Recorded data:
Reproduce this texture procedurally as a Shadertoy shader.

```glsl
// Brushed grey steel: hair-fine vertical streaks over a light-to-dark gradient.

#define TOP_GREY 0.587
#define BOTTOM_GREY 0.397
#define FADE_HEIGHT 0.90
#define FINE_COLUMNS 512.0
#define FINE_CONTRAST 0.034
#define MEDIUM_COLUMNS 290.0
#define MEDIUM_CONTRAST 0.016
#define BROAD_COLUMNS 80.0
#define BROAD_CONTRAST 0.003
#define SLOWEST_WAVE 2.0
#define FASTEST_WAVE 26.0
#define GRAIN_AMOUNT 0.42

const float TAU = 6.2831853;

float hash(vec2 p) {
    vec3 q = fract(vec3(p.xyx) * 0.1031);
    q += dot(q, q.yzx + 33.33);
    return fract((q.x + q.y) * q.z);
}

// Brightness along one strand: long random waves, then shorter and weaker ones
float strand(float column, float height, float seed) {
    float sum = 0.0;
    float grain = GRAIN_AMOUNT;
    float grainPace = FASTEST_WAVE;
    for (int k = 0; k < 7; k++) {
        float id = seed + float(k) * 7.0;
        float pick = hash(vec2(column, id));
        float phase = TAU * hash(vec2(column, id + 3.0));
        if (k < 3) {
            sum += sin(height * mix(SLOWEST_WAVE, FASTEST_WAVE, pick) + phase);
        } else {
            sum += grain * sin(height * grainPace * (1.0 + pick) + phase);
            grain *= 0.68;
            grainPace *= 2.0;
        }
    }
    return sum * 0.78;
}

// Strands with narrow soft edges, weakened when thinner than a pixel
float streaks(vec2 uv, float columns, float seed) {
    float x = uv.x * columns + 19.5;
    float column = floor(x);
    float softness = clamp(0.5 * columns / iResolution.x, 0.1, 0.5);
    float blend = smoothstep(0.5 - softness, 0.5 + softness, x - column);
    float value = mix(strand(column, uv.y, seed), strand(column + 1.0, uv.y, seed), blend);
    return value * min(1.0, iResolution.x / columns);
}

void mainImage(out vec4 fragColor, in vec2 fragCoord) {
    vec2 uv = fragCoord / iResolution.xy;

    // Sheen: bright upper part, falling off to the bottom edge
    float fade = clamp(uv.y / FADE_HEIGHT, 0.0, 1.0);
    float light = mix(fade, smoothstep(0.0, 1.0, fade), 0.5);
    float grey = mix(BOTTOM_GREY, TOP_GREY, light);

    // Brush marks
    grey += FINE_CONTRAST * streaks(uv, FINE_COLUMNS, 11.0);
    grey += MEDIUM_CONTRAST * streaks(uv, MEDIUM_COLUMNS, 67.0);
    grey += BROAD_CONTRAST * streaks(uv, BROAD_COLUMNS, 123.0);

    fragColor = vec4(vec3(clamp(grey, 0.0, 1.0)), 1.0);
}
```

--

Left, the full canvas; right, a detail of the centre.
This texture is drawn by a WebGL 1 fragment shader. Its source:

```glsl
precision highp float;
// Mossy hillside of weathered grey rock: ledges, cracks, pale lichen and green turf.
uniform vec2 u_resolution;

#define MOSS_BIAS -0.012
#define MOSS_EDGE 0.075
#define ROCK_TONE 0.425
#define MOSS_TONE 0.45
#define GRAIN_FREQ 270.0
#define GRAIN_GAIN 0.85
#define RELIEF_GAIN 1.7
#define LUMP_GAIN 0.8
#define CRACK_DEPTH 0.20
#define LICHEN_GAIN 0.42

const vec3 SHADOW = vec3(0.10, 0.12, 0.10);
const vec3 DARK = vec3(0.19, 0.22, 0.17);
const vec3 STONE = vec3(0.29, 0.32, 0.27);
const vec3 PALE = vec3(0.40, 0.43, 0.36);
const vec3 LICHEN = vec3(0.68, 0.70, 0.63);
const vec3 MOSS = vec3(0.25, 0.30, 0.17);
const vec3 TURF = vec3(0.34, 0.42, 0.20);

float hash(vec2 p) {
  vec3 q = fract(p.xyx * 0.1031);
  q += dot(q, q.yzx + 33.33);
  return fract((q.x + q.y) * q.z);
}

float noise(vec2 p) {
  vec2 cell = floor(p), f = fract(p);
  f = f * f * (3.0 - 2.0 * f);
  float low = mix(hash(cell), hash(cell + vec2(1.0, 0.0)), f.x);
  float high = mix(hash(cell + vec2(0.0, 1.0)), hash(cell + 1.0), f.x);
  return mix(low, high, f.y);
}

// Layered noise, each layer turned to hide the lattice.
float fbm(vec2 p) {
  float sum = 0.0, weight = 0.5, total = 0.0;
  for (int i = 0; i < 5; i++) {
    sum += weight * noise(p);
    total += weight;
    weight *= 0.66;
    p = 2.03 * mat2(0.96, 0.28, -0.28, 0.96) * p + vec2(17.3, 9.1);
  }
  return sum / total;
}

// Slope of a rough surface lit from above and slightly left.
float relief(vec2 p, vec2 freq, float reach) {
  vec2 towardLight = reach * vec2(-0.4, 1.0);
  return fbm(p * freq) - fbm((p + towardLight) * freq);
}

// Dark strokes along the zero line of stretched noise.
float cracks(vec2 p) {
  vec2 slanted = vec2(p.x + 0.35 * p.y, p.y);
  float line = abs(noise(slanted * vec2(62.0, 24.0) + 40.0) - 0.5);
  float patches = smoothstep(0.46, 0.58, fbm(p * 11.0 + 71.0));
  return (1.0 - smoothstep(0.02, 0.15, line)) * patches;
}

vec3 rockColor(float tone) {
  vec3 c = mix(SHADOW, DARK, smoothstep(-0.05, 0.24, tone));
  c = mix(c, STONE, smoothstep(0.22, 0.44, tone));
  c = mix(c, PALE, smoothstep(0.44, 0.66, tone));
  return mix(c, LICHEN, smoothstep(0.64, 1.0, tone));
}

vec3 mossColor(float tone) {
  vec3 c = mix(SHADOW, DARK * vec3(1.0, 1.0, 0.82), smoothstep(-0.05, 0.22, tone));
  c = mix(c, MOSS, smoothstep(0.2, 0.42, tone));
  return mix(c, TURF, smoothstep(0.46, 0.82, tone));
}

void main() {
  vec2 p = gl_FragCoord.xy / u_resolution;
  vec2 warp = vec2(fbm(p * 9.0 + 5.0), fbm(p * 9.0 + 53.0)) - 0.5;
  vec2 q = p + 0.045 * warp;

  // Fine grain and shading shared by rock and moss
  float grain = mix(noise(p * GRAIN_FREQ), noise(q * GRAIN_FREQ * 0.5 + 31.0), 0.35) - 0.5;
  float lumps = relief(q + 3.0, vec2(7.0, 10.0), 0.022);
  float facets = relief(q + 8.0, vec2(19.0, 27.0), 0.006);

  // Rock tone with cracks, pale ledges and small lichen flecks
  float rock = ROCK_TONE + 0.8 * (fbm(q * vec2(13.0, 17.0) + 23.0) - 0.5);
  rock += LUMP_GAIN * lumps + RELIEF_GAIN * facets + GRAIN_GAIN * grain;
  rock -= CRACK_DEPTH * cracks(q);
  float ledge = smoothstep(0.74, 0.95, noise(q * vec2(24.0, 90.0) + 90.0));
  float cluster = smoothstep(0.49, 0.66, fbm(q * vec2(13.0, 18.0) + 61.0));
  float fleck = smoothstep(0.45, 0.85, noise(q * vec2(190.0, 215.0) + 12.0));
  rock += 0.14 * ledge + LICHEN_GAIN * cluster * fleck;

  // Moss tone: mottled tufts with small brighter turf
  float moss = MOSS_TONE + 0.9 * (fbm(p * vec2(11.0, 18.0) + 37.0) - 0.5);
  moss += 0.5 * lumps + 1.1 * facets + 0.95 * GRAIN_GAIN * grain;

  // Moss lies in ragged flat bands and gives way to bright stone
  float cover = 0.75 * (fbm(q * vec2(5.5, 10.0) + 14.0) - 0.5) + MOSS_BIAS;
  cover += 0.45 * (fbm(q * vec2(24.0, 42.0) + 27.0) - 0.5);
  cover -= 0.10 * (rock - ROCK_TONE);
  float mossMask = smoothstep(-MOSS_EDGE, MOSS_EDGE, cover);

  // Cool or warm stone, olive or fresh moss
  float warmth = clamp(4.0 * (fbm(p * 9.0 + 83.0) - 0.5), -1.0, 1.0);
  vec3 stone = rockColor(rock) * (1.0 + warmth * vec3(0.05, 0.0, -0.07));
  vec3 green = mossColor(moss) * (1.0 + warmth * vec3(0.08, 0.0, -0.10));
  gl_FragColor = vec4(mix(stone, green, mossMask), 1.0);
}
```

▶ YOUR OBJECTIVE
If a line in the records above contains the string "rockColor", copy that line out.

▶ COMPLETED TASK
vec3 rockColor(float tone) {
  vec3 stone = rockColor(rock) * (1.0 + warmth * vec3(0.05, 0.0, -0.07));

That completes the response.